I’ve seen this film referred to as an “exploitation” flick, but it certainly is not one. Admittedly, it uses the controversial notion of female slaves to bolster attention, but does not enter into anything resembling a “chicks in chains” or pink film. There is no nudity here, nor graphic violence other than a plethora of back-hand slaps. This film is primarily about Japanese dignity in a time when national humiliation is looming. It is in essence a film about noble good versus corrupted evil. And by “evil” is here meant not only the type of scoundrel which kidnaps and enslaves women, but also and foremost the type of traitor which would sell military secrets to the highest (foreign) bidder, thereby endangering the Japanese nation as a whole. The protagonist Sugawa is tasked with defeating both these evils and this film focuses on his difficulty and diligence in accomplishing this.
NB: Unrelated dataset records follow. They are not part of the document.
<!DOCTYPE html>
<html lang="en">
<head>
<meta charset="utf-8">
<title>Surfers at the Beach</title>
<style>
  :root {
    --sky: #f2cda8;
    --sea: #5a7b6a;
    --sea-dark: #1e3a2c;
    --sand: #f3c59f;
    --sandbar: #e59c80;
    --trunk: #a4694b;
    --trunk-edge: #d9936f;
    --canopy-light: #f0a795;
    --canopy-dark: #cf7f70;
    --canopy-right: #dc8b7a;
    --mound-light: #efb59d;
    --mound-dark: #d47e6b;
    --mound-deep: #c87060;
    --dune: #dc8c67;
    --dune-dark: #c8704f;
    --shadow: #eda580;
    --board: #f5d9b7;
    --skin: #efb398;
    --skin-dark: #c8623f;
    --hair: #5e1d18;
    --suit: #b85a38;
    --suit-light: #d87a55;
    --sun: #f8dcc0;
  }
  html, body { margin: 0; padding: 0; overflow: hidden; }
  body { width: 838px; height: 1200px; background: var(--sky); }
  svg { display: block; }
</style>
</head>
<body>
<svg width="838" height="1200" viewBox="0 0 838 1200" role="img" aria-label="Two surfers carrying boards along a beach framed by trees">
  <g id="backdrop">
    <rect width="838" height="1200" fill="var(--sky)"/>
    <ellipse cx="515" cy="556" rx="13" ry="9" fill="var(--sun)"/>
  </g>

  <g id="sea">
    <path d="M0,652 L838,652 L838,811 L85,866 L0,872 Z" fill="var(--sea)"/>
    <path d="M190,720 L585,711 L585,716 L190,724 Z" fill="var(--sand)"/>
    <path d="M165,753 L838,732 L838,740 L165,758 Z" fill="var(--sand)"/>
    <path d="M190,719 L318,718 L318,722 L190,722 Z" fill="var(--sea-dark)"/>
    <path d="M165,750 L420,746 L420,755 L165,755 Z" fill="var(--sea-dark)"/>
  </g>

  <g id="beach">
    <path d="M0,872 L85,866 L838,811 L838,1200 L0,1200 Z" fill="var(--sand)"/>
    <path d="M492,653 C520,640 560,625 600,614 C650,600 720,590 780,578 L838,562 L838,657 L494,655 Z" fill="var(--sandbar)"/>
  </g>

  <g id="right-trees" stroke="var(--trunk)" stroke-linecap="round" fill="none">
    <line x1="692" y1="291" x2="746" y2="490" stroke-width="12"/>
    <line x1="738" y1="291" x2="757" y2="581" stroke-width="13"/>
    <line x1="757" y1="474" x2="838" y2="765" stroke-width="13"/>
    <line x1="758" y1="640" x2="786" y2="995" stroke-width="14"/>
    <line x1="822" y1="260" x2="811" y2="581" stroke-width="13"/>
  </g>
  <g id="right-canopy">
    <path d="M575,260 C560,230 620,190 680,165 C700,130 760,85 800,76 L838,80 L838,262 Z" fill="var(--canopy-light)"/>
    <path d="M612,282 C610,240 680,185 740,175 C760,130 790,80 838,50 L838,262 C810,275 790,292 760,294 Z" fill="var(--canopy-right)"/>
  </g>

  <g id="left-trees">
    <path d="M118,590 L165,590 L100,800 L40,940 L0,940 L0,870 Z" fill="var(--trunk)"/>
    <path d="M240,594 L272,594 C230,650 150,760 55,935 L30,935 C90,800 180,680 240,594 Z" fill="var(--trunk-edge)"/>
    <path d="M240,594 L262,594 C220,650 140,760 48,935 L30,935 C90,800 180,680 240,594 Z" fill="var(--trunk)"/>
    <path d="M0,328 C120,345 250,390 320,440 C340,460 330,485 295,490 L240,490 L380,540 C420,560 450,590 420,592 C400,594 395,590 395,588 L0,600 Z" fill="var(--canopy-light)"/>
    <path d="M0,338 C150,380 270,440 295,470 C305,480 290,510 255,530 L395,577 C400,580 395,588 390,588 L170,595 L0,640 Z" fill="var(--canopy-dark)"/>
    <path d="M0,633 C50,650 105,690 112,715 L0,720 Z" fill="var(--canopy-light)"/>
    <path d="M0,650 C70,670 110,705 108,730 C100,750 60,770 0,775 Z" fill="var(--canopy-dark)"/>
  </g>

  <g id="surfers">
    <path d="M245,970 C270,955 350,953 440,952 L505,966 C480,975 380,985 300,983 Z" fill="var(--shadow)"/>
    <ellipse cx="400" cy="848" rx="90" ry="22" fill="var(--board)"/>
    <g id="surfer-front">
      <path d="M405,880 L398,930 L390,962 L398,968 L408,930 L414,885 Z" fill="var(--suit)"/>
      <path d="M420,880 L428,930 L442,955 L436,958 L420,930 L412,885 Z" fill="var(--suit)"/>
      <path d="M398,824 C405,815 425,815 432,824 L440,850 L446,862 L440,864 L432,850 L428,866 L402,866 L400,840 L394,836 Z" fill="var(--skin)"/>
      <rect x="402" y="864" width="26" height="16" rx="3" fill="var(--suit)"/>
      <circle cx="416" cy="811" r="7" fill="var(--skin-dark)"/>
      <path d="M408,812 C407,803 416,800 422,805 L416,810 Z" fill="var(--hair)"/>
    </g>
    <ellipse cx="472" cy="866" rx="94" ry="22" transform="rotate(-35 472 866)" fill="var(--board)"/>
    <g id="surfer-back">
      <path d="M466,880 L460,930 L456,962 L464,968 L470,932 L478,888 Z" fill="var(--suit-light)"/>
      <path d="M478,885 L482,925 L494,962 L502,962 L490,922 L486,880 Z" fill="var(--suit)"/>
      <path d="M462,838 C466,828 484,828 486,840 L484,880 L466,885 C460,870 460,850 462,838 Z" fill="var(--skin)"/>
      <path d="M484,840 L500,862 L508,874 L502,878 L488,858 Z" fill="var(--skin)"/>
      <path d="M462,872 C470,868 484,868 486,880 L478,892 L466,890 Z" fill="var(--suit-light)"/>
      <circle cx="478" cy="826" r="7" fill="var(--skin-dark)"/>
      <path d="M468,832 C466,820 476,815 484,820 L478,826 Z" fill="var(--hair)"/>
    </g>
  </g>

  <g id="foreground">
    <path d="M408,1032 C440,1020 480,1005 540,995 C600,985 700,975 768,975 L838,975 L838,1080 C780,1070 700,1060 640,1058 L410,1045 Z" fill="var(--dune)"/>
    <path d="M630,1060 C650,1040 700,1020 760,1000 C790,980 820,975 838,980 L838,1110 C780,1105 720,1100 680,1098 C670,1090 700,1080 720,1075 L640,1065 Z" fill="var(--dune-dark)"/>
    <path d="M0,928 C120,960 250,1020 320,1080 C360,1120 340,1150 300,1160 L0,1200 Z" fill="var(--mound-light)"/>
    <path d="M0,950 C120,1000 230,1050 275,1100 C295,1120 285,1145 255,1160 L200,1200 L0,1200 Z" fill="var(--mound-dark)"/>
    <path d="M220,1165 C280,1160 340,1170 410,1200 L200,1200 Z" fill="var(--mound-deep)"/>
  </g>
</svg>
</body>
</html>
As the Western forces bear down on Japanese outposts throughout the Pacific, Lt. Sugawa is commissioned with a secret mission to deliver critical strategy information to military headquarters in Tokyo. To accomplish this he must fly from his location in Chinese Malaysia and across Chinese waters. In flight, however, his plane is shot down and he is picked up by a small freight vessel manned by a Japanese and Chinese crew on its way to Shanghai. Sugawa soon learns that the ship’s captain intends to sell 12 Japanese women at auction in Shanghai. His subsequent attempts at overtaking the ship, though nearly successful, are ultimately foiled. But then the ship as a whole comes under attack by Japanese pirates roaming the Chinese Sea.
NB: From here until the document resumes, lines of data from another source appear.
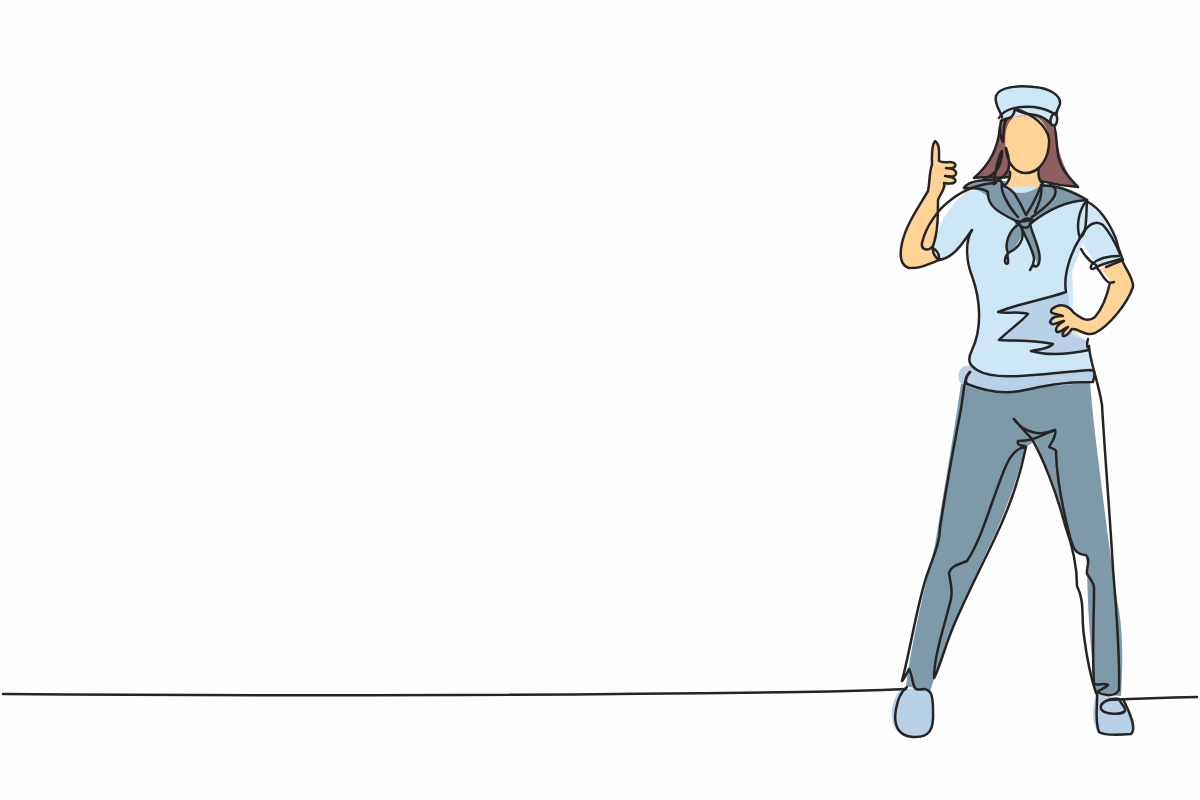
<!DOCTYPE html>
<html lang="en">
<head>
<meta charset="utf-8">
<title>Sailor woman with thumb up</title>
<style>
:root {
  --paper: #fefefe;
  --ink: #262425;
  --skin: #ffd295;
  --hair: #8f5f61;
  --shirt: #cde7f6;
  --shade: #b8d1e7;
  --slate: #7e99a8;
}
html, body { margin: 0; height: 100%; overflow: hidden; background: var(--paper); }
svg { display: block; width: 1200px; height: 800px; }
.skin { fill: var(--skin); }
.hair { fill: var(--hair); }
.shirt { fill: var(--shirt); }
.shade { fill: var(--shade); }
.slate { fill: var(--slate); }
.paper { fill: var(--paper); }
.line { fill: none; stroke: var(--ink); stroke-width: 2.5; stroke-linecap: round; stroke-linejoin: round; }
</style>
</head>
<body>
<svg viewBox="0 0 1200 800" role="img" aria-label="Line drawing of a sailor woman giving a thumbs up, one hand on her hip">
  <rect class="paper" width="1200" height="800"/>

  <g id="colour-areas">
    <g id="trousers-fill">
      <path class="slate" d="M961 384C953 440 943 495 935 545C924 590 912 640 906 686L930 692C941 655 960 610 985 555C1003 520 1015 485 1026 447L1035 441C1050 470 1062 510 1075 552L1087 556C1087 600 1090 650 1096 694L1121 696C1123 660 1123 630 1118 605C1111 560 1107 530 1102 490C1097 450 1093 420 1090 382Z"/>
    </g>
    <g id="shoes-fill">
      <path class="shade" d="M900 690C893 698 890 712 893 724C897 736 908 738 922 737C933 733 934 715 932 701C931 692 925 688 915 688Z"/>
      <path class="shade" d="M1096 694C1092 708 1092 722 1097 731C1106 736 1119 735 1130 734C1135 727 1130 712 1122 698Z"/>
    </g>
    <g id="hair-fill">
      <path class="hair" d="M1001 118C998 140 993 160 975 177L1010 178L1040 180L1078 187C1066 174 1060 158 1057 141C1055 126 1048 116 1030 112Z"/>
    </g>
    <g id="skin-fill">
      <path class="skin" d="M1010 166C1010 176 1009 182 1004 187C1014 193 1030 194 1042 189C1039 183 1039 177 1040 166Z"/>
      <path class="skin" d="M1014 117C1004 124 1004 142 1007 155C1010 168 1016 174 1026 173C1040 172 1049 156 1049 141C1049 127 1042 118 1031 115Z"/>
      <path class="skin" d="M935 141C931 146 931 157 932 164C929 172 928 183 928 191C918 208 905 226 901 245C899 258 903 268 912 268C922 268 930 264 939 260L933 247C936 232 937 214 938 198C944 191 945 187 950 184C955 183 956 179 954 175C957 171 955 165 953 162C948 161 943 162 939 162C941 154 938 144 935 141Z"/>
      <path class="skin" d="M1101 269C1106 276 1111 279 1112 284C1106 295 1102 308 1094 318C1088 321 1081 317 1075 314C1069 306 1061 304 1054 309L1049 315C1051 318 1052 320 1050 324L1055 328C1059 334 1063 337 1067 334C1076 331 1085 336 1094 333C1107 326 1125 303 1133 285C1131 276 1126 267 1121 260Z"/>
    </g>
    <g id="shirt-fill">
      <path class="shade" d="M970 366C960 364 956 374 960 383C978 392 1002 395 1025 390C1050 385 1075 385 1092 382C1097 378 1096 373 1093 369Z"/>
      <path class="shirt" d="M968 191C951 203 937 224 934 248L944 259C956 254 964 244 971 231C967 246 968 262 974 278C981 300 980 330 971 350C967 361 971 367 979 371C1002 381 1040 374 1091 370L1087 341C1079 335 1071 333 1071 318C1074 302 1073 286 1072 272C1076 261 1080 252 1083 243L1097 266L1122 257C1118 235 1104 215 1093 205L1084 198C1065 191 1040 185 1010 187Z"/>
      <path class="shade" d="M998 312C1020 305 1043 300 1068 293L1072 335L1087 341L1088 352C1068 354 1048 354 1031 351L1054 344C1036 340 1018 341 1000 340C1008 330 1019 323 1028 315Z"/>
    </g>
    <path id="hand-on-hip-fill" class="skin" d="M1052 309C1060 303 1069 306 1074 314C1080 319 1089 321 1095 317L1098 330C1088 336 1080 330 1070 329C1069 336 1063 337 1061 331C1056 330 1052 326 1056 322C1049 321 1049 317 1056 315Z"/>
    <g id="neckerchief-fill">
      <path class="slate" d="M964 188C973 181 990 180 1006 181C1004 186 1004 188 1007 190C1018 195 1032 194 1042 184C1058 184 1074 190 1087 199C1064 203 1049 211 1032 220C1029 224 1029 227 1032 232C1037 242 1042 256 1038 266C1034 254 1028 240 1023 230C1020 242 1014 250 1007 253C1006 241 1011 228 1018 221C1007 215 995 210 989 200C987 194 977 187 964 188Z"/>
    </g>
    <g id="cap-fill">
      <path class="shirt" d="M996 98C995 89 1009 86 1026 86C1045 86 1060 92 1060 103C1060 109 1056 113 1057 118C1057 125 1053 127 1050 124C1041 114 1022 113 1004 120L1000 117C1000 111 996 106 996 98Z"/>
    </g>
  </g>

  <g id="line-work" class="line">
    <g id="ground">
      <path d="M3 694C280 696 590 695 800 692Q860 691 906 689"/>
      <path d="M1108 700Q1150 698 1197 697"/>
    </g>
    <g id="cap">
      <path d="M1002 117C1000 110 994 104 996 96C999 87 1018 85 1034 87C1049 88 1061 95 1060 104C1059 108 1055 111 1057 117C1058 125 1054 128 1051 124C1049 119 1053 113 1055 113"/>
      <path d="M999 118C1004 108 1020 106 1034 107Q1048 109 1056 115"/>
      <path d="M1001 121C1006 117 1013 121 1015 109C1020 113 1027 114 1035 115Q1045 117 1051 124"/>
    </g>
    <g id="face-and-hair">
      <path d="M1016 109C1034 115 1047 126 1049 139C1050 157 1040 173 1026 173C1014 173 1007 162 1006 148C1009 157 1010 167 1007 172C1002 180 996 180 994 184"/>
      <path d="M1001 121C999 129 1000 136 1003 142C1004 132 1003 125 1006 120"/>
      <path d="M1000 127C998 148 991 163 974 178C985 176 998 179 1008 177"/>
      <path d="M994 184C995 173 998 157 1002 151C1002 165 996 176 984 178"/>
      <path d="M1054 125C1059 142 1054 157 1065 172Q1070 179 1078 187C1065 186 1053 184 1041 181"/>
      <path d="M1010 172Q1011 180 1004 186M1039 168Q1037 179 1043 184"/>
    </g>
    <g id="thumb-up-arm">
      <path d="M939 260C929 264 920 269 909 268C901 266 899 256 902 243C906 225 918 208 928 191C930 182 929 172 932 165C932 157 931 146 935 141C940 144 939 153 939 161C944 164 953 160 955 164C957 168 950 169 946 168C951 168 957 170 956 174C955 178 949 176 945 176C951 177 957 178 955 182C952 185 946 183 944 183C946 188 940 194 938 200C938 215 938 232 933 246C928 252 921 250 922 243C926 226 938 209 952 199C965 189 980 184 996 183"/>
      <path d="M933 248C932 253 936 258 939 260C940 254 936 250 933 248M939 260C955 258 965 239 972 230"/>
    </g>
    <g id="neckerchief">
      <path d="M964 188C969 180 986 179 1001 181C1002 187 1009 187 1014 193Q1020 202 1026 215Q1034 203 1041 186C1058 184 1075 193 1087 200C1065 201 1046 211 1030 224"/>
      <path d="M964 188C972 189 982 187 988 192C987 207 1000 213 1018 222L1033 220C1027 216 1020 221 1018 225C1009 230 1004 245 1008 253C1003 259 1005 266 1008 263C1009 256 1005 255 1010 252C1018 248 1025 240 1022 229L1018 221"/>
      <path d="M1002 183C1000 190 1007 205 1018 217M1041 185Q1043 196 1035 212M1050 184C1064 192 1049 205 1032 217"/>
      <path d="M1021 226C1024 235 1032 247 1034 258Q1034 264 1030 270M1030 224C1033 237 1042 252 1039 263C1037 268 1034 267 1033 264"/>
      <path d="M1016 222C1022 229 1029 230 1031 222"/>
    </g>
    <g id="shirt">
      <path d="M972 230C965 241 966 261 972 276C981 301 982 329 972 350C967 360 969 365 977 370C996 382 1037 374 1090 370C1096 370 1095 375 1093 382C1060 382 1043 386 1020 391C998 395 977 388 967 384C964 379 968 374 970 372"/>
      <path d="M1087 200C1078 211 1076 227 1080 238C1087 234 1086 218 1087 200"/>
      <path d="M1080 238C1071 252 1063 275 1066 292C1043 300 1020 303 998 312C1007 314 1018 311 1028 314C1020 323 1009 330 999 340C1017 341 1035 340 1053 344C1047 350 1037 349 1031 351C1048 356 1070 354 1089 350"/>
      <path d="M1088 202C1099 208 1109 222 1116 239Q1119 251 1123 260L1106 267"/>
      <path d="M1080 238C1087 225 1095 219 1103 225Q1112 235 1120 254M1081 249Q1087 260 1096 265"/>
      <path d="M1092 264C1100 257 1110 256 1119 256M1093 269C1100 264 1111 262 1121 259M1092 264Q1089 269 1093 269"/>
    </g>
    <g id="arm-on-hip">
      <path d="M1097 268C1102 273 1104 281 1110 283C1107 296 1102 309 1095 317C1086 324 1079 316 1074 313C1069 306 1061 302 1052 309C1048 315 1057 313 1063 316C1058 316 1052 316 1050 322C1052 327 1058 322 1064 321C1059 323 1054 329 1057 332C1061 333 1064 328 1068 327C1065 330 1061 333 1063 336C1067 337 1069 332 1072 329C1079 328 1085 337 1095 333C1109 326 1127 304 1133 287C1134 279 1126 270 1122 260M1110 283L1114 282"/>
    </g>
    <g id="trousers">
      <path d="M970 372C963 379 964 395 960 414C952 456 945 494 940 528C940 543 933 557 926 578C917 606 911 646 902 681C905 678 907 673 909 669C913 676 912 686 916 689"/>
      <path d="M1014 419Q1023 430 1032 439C1043 458 1056 491 1065 525C1073 547 1077 565 1077 586C1085 602 1081 615 1084 636C1087 660 1092 681 1096 693"/>
      <path d="M1014 419C1023 432 1040 437 1055 430C1057 436 1051 443 1049 447C1054 449 1057 450 1056 453C1057 481 1063 510 1070 537C1073 547 1075 555 1086 555C1091 561 1086 567 1087 574C1091 580 1094 583 1094 588C1094 618 1092 654 1094 684"/>
      <path d="M1055 430C1043 433 1037 441 1018 441C1016 447 1026 445 1026 447C1009 448 1004 471 993 500C984 526 977 546 967 561C957 565 951 566 949 573C950 582 953 588 951 599C945 624 934 655 934 678C940 668 945 644 957 618C969 591 982 565 994 540C1008 511 1020 477 1026 447"/>
      <path d="M1088 339C1086 346 1088 350 1089 346C1090 363 1098 380 1102 405C1105 457 1110 516 1113 569C1117 617 1120 657 1119 690C1115 697 1104 696 1097 692C1102 689 1105 688 1108 685C1104 682 1099 686 1094 684"/>
    </g>
    <g id="shoes">
      <path d="M907 687C902 691 898 697 896 709C893 725 898 736 913 737C930 738 934 729 933 711C933 697 932 690 924 689Q919 690 916 689"/>
      <path d="M1097 692C1098 704 1094 719 1099 732C1105 736 1119 735 1131 734C1137 729 1130 713 1123 699"/>
      <path d="M1119 699C1110 698 1099 702 1101 709C1105 715 1121 715 1125 711C1126 707 1120 703 1119 699"/>
    </g>
  </g>
</svg>
</body>
</html>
The pirates have learned that Sugawa is carrying highly valuable information which the Americans will pay dearly for. They arrange the exchange of information for cash using a Chinese spy and agree to meet on the pirates’ isolated island headquarters. Once there, Sugawa and the female captives have little time to find a way to rescue themselves and ensure the delivery of Sugawa’s critical package to Japan.


In many ways this is a fairly solid film. The overall premise is good, most of the sets are convincing and the cast consists of major up-and-coming talent. I am not sure, however, how well this film was received. I know that Onada went on to make several more “women in distress” films and an even greater number of straight-out war-themed pictures. But the combination of Chinese spies, pirates and females slaves in the midst of a war film undoubtedly stretches some boundaries.
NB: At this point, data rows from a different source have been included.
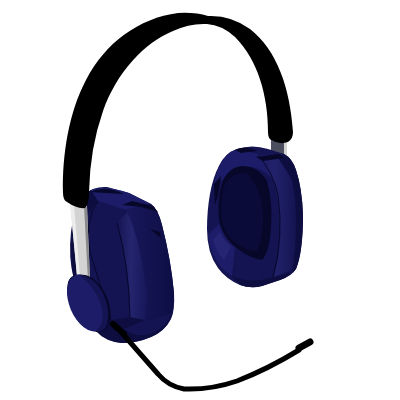
<!DOCTYPE html>
<html lang="en">
<head>
<meta charset="utf-8">
<title>Headset with microphone</title>
<style>
:root {
  --paper: #ffffff;
  --black: #000000;
  --navy: #141452;
  --navy-light: #1c1c68;
  --navy-bright: #252573;
  --navy-dark: #0d0d40;
  --navy-deep: #07072a;
  --steel: #d3d3d3;
  --steel-light: #ececec;
  --steel-dark: #8a8a8c;
}
html, body { margin: 0; background: var(--paper); }
body { width: 400px; height: 400px; overflow: hidden; }
svg { display: block; width: 400px; height: 400px; }
.base { fill: var(--navy); }
.light { fill: var(--navy-light); }
.dark { fill: var(--navy-dark); }
.deep { fill: var(--navy-deep); }
.band { fill: var(--black); }
.boom { fill: none; stroke: var(--black); stroke-linecap: round; stroke-linejoin: round; }
.crease { fill: none; stroke: var(--navy-deep); stroke-width: 1; }
</style>
</head>
<body>
<svg viewBox="0 0 400 400" role="img" aria-label="Dark blue headset with a black headband and microphone boom">
  <defs>
    <linearGradient id="left-bevel" x1="0" y1="0" x2="1" y2="0.1">
      <stop offset="0" stop-color="#141452"/>
      <stop offset="0.5" stop-color="#25256f"/>
      <stop offset="1" stop-color="#18185c"/>
    </linearGradient>
    <linearGradient id="left-rim" x1="0" y1="0" x2="1" y2="0">
      <stop offset="0" stop-color="#18185c"/>
      <stop offset="1" stop-color="#0e0e45"/>
    </linearGradient>
    <linearGradient id="right-side" x1="0" y1="0" x2="1" y2="0">
      <stop offset="0" stop-color="#1a1a60"/>
      <stop offset="0.4" stop-color="#22226c"/>
      <stop offset="1" stop-color="#10104a"/>
    </linearGradient>
  </defs>

  <g id="right-slider">
    <path fill="#4c4e60" d="M271 140L284 143V162L271 157Z"/>
    <path fill="#d3d3d3" d="M284 143L287 141V158L284 162Z"/>
  </g>

  <g id="right-earcup">
    <path class="base" d="M207 229C207 205 211 180 219 166Q225 153 237 149Q252 144 268 149L284 154Q292 158 296 170Q302 188 303 215C303 238 301 258 296 269Q292 276 280 280L262 286Q251 289 240 285Q226 279 218 268Q207 253 207 229Z"/>
    <path fill="url(#right-side)" d="M256 155L277 156Q291 166 295 177Q302 194 302 220Q302 253 296 268L274 277Q281 250 280 222Q278 190 272 178Z"/>
    <path class="dark" d="M277 156L284 154Q292 158 296 170Q302 188 303 215Q303 250 296 269L292 273Q296 250 296 222Q296 191 291 178Z"/>
    <path class="light" d="M219 166Q225 153 237 149L258 154L272 178Q258 165 242 166Q230 167 223 180L214 183Z"/>
    <path class="deep" d="M223 180Q231 166 243 166Q259 167 267 181Q273 203 271 226Q270 251 262 260Q249 258 238 249Q222 237 219 219Q217 197 223 180Z"/>
    <path fill="#0b0b3a" d="M225 184Q235 170 248 174Q261 189 263 213Q264 235 257 251Q242 250 231 239Q221 228 221 212Q221 195 225 184Z"/>
    <path class="light" d="M208 235L219 224Q223 239 235 248L232 276Q212 264 208 235Z"/>
    <path fill="#252573" d="M213 240L220 232Q224 241 231 246L224 260Q216 252 213 240Z"/>
    <path class="base" d="M235 248Q249 259 262 260L264 276Q249 284 234 277Z"/>
    <path class="dark" d="M232 276Q248 284 270 278L292 272Q288 277 280 280L262 286Q251 289 240 285Z"/>
    <path class="deep" d="M214 184L221 176L218 196L215 205ZM235 150Q244 145 257 151L241 153ZM256 157L279 154L284 158L263 161Z"/>
    <path class="crease" d="M258 155Q274 174 278 195Q284 237 273 277"/>
  </g>

  <g id="left-earcup">
    <path class="base" d="M71 232Q73 210 85 194Q94 186 107 187L129 193L151 204Q158 209 162 225Q171 260 174 293Q175 310 171 319Q165 331 151 337Q137 343 122 343Q106 342 96 331L74 280Q68 257 71 232Z"/>
    <path class="dark" d="M74 217Q80 197 91 190L98 200L86 217L90 279L74 281Q68 248 74 217Z"/>
    <path class="light" d="M91 190Q104 185 129 193L151 204L126 210L98 201Z"/>
    <path class="base" d="M98 201L126 213L117 224Q129 265 130 316L111 320L100 288L88 245Q86 218 98 201Z"/>
    <path fill="url(#left-bevel)" d="M117 222L128 212Q141 242 147 296L145 321L130 318Q130 266 117 222Z"/>
    <path fill="url(#left-rim)" d="M126 209L151 204Q158 209 162 225Q171 260 174 293L173 312L145 320L147 296Q142 244 126 209Z"/>
    <path class="dark" d="M111 320L130 317L145 320L173 312Q168 330 151 337Q137 343 122 343Q105 341 96 331Z"/>
    <path class="base" d="M124 329L145 320L172 313Q166 328 150 334Q136 338 124 329Z"/>
    <path class="deep" d="M90 192Q105 185 124 194L106 193ZM122 205L132 201L153 206L158 212L141 207ZM150 229L160 232L161 238Z"/>
    <path class="crease" d="M98 201Q84 220 90 252L111 320M117 223Q129 265 130 317"/>
  </g>

  <g id="left-slider">
    <path fill="#d3d3d3" d="M70 201L87 206L90 281L77 276Z"/>
    <path fill="#ececec" d="M70 203L74 205L80 277L77 276Z"/>
    <path fill="#8a8a8c" d="M84 206L87 207L90 281L88 281Z"/>
  </g>

  <g id="microphone-pivot">
    <path class="deep" d="M76 275Q91 272 102 288Q113 306 110 320Q107 333 97 332Q82 329 73 312Q65 295 68 282Q70 276 76 275Z"/>
    <ellipse class="light" cx="86.500" cy="303" rx="17" ry="30" transform="rotate(-23 86.500 303)"/>
    <path class="base" d="M79 275Q94 276 103 293Q111 310 107 325Q103 333 96 331Q107 322 100 302Q94 286 79 275Z"/>
  </g>

  <g id="microphone-boom">
    <path class="boom" stroke-width="6" d="M113 324L124 334"/>
    <path class="boom" stroke-width="5" d="M122 333L158 374Q168 386 184 389Q211 390 237 381Q268 369 299 350"/>
    <path class="boom" stroke-width="7" d="M299 348L310 342"/>
  </g>

  <path id="headband" class="band" d="M63 193C62 155 69 112 86 80C105 43 139 18 178 13Q195 12 208 16Q231 15 250 29C277 50 290 88 293 132Q293 139 288 142Q280 145 271 140Q268 138 268 132C268 96 258 60 235 37Q222 25 207 24Q190 23 173 31C144 43 117 72 103 111Q90 148 89 192Q89 204 85 208Q77 209 67 202Q63 200 63 193Z"/>
</svg>
</body>
</html>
And as regards the pirates, we are offered a rather strange amalgamation of stereotypes. One the one hand our sea-faring mercenaries are indeed excellent shipsmen armed to the teeth with military-grade weapons. On the other hand, however, they dress quite similarly to the pirates of yore, with several even sporting eye-patches and head bandannas, and board enemy ships flailing, you guessed it, pirate swords. Even the pirate captain wears such a flamboyantly blue silk shirt that I’m sure Errol Flynn became envious. The only thing missing is a parrot on somebody’s shoulder.

All that to say, there is indeed a little unintended campiness going on here in addition to the rather eclectic mish-mash of plot elements. But the film pretty much stays on course, until of course, we get to the belly-dancing scene, which I agree is rather inexplicable. The trailer suggests this was to demonstrate the exotic nature of the “Southern Sea” (Chinese Sea), but last I looked, the Chinese are not known for their belly-dance prowess.

Version reviewed: Region 0 DVD with English subtitles. This title is currently out of print for Western audiences, but was distributed for several years via Eclipse Studios. Thus there are possibly some used copies floating about which you can get a hold of.

Cultural Interest

Interesting attempt at making a popular war film so relatively soon after the war. Plenty of social commentary on what a noble and honorable Japanese citizen is and is not.


Nothing graphic, but plenty of face slapping, cat-fights, fisticuffs and gun violence.


At most you’ll see: Brief Japanese attempt at belly-dancing and full length grannie lingerie circa 1945. No skin appears in this film.


The ambitious combination of otherwise irreconcilable plot elements is nearly mind boggling. But yes, we do get a coherent tale involving military heroism, female slaves, Chinese spies, eye-patched pirates and a belly dancer!